Sir, – If Saudi Arabia wanted to show its appreciation to the US for standing up to Iran and that country’s extremist brand of Islam, it would crank up oil production so that the world does not feel the Iranian shortfall, and encourage worldwide compliance to boycott it.
KEN BENDIK Los Angeles
Chump change
Sir, – I and my friends are active in raising money for Israeli charities and causes, which we do out of love for our people and for the country.
It gives us a very uncomfortable feeling to read that Israel has more than a dozen billionaires (“13 Israelis make ‘Forbes’ billionaires list,” Business & Finance, March 9). And yet these unimaginable amounts are insufficient to encourage these people to donate more than the odd million or so, which, of course, is meaningless compared with their fortunes.
What couldn’t donations in the hundreds of millions do to help solve pressing social and security problems while still leaving more than enough for the great-grandchildren!
Telling look back
Sir, – Alexander Zvielli renders an incomparable public service via his “From Our Archives” series.

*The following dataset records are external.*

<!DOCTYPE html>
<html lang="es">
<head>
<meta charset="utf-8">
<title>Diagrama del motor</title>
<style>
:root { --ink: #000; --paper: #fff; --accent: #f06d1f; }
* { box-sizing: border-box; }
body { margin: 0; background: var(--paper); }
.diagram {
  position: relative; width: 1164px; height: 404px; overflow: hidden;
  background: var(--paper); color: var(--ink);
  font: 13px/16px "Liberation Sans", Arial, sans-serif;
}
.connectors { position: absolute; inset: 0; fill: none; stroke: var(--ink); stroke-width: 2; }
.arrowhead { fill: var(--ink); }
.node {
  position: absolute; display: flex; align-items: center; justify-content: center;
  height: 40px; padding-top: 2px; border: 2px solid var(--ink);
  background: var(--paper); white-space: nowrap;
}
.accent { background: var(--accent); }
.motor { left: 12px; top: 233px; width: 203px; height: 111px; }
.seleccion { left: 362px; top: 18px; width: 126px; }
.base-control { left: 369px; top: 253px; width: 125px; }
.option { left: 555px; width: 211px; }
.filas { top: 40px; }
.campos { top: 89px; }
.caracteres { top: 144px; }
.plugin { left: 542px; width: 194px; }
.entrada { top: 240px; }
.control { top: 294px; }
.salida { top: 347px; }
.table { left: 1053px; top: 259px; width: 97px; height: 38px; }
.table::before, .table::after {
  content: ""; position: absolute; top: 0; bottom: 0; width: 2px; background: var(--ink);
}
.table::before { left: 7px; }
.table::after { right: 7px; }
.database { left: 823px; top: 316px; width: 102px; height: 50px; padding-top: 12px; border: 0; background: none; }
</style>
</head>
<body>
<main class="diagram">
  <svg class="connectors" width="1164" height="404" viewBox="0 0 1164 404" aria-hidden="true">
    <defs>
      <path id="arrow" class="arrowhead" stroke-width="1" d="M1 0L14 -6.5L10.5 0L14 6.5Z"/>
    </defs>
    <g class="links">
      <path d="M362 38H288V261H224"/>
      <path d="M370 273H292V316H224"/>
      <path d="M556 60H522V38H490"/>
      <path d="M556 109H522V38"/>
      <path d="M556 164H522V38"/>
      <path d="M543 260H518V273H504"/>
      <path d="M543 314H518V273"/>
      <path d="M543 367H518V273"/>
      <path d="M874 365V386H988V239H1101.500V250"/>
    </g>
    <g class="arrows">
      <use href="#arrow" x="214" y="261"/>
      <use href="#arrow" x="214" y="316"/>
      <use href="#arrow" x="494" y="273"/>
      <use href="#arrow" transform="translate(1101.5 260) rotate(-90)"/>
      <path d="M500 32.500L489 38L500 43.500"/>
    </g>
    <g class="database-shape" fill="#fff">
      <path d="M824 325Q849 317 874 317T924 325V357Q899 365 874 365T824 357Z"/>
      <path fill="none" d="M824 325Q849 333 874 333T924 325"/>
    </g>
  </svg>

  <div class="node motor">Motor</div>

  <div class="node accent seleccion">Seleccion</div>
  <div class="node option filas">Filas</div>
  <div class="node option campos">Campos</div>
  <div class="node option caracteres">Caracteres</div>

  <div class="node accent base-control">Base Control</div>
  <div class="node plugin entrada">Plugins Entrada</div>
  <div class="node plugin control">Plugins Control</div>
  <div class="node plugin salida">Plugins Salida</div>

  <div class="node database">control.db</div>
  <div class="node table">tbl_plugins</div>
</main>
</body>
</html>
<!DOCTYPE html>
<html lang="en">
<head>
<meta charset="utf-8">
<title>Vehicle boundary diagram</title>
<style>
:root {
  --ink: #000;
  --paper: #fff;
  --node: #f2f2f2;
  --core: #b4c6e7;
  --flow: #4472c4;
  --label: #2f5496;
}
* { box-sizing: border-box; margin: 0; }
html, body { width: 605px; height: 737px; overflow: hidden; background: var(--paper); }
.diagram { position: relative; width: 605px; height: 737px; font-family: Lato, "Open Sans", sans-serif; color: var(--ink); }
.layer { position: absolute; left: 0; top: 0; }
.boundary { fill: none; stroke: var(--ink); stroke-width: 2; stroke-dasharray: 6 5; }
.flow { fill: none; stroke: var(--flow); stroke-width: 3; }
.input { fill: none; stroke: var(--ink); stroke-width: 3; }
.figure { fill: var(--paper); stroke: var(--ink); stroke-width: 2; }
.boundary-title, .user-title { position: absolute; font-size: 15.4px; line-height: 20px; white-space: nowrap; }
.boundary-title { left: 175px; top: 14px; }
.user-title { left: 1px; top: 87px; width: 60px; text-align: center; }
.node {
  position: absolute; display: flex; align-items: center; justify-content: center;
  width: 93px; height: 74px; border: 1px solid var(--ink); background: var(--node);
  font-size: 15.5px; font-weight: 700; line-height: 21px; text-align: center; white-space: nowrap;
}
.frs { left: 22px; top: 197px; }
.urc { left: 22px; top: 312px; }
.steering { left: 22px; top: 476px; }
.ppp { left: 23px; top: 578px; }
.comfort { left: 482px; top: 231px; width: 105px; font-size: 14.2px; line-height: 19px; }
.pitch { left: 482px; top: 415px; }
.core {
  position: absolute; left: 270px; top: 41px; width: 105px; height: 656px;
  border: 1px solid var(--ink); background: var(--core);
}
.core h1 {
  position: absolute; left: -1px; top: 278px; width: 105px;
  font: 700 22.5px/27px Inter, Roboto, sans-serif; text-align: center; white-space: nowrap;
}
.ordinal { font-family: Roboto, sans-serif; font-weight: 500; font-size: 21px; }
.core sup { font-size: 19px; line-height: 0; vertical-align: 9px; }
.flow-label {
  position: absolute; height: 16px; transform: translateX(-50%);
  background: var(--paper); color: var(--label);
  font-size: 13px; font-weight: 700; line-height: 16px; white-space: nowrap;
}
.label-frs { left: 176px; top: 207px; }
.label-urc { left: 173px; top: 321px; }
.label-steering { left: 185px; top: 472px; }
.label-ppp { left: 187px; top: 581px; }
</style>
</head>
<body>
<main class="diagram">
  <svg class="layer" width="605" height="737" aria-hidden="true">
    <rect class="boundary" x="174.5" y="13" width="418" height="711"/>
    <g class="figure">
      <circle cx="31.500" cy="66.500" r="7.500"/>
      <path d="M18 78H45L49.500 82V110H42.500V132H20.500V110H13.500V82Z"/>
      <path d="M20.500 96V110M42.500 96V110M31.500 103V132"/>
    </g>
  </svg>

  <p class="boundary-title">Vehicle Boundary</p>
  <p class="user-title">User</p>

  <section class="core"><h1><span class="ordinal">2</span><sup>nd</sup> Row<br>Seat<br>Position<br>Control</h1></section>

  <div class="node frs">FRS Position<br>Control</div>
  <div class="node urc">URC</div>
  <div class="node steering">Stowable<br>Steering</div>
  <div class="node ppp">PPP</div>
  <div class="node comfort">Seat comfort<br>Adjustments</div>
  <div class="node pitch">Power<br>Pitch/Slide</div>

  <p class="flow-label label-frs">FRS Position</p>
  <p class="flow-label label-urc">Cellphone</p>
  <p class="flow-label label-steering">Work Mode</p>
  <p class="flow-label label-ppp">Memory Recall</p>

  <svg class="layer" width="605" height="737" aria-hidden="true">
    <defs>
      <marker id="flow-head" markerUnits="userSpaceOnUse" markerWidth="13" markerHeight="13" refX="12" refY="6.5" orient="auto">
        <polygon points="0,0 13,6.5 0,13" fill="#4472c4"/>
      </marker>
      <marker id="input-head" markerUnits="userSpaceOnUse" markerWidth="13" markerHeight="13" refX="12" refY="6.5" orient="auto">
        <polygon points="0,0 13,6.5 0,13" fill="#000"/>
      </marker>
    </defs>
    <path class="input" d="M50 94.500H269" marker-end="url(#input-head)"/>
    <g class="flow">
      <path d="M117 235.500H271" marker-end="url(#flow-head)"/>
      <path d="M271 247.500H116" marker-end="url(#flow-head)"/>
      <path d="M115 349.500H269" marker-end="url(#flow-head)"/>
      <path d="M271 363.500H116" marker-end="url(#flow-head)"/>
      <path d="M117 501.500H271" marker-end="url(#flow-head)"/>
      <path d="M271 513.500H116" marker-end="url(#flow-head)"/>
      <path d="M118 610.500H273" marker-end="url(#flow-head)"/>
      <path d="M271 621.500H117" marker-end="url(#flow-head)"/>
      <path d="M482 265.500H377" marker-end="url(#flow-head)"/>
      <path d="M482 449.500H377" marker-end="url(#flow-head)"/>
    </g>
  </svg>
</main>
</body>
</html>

Standing out is his February 23, 1947, exposure of the self-serving commendation by British Lt.-Gen. Sir Evelyn Barker concerning the “high standard of discipline” demonstrated by his troops during the seasons of collective punishment inflicted upon the Jewish population of Mandatory Palestine.
Barker’s assertion is at variance with the ugly truth published in the Citadel Courier, a Cairo-based British military newspaper wherein the outrageous treatment of Jewish civilians in Palestine engendered the following indictment: “Remove the 6th Airborne Division and other recently drafted British troops [from the Mandate territory] at once, preferably to the UK, where if they go on behaving as they are allowed (nay encouraged) to behave at the moment, there will be such an outcry as will get it stopped immediately.”
The article added that if replacements were required, “let them be there solely to maintain order – not a body that has it drilled into it that its duty is to protect the ‘poor Arabs’ from their enemies the Jews!”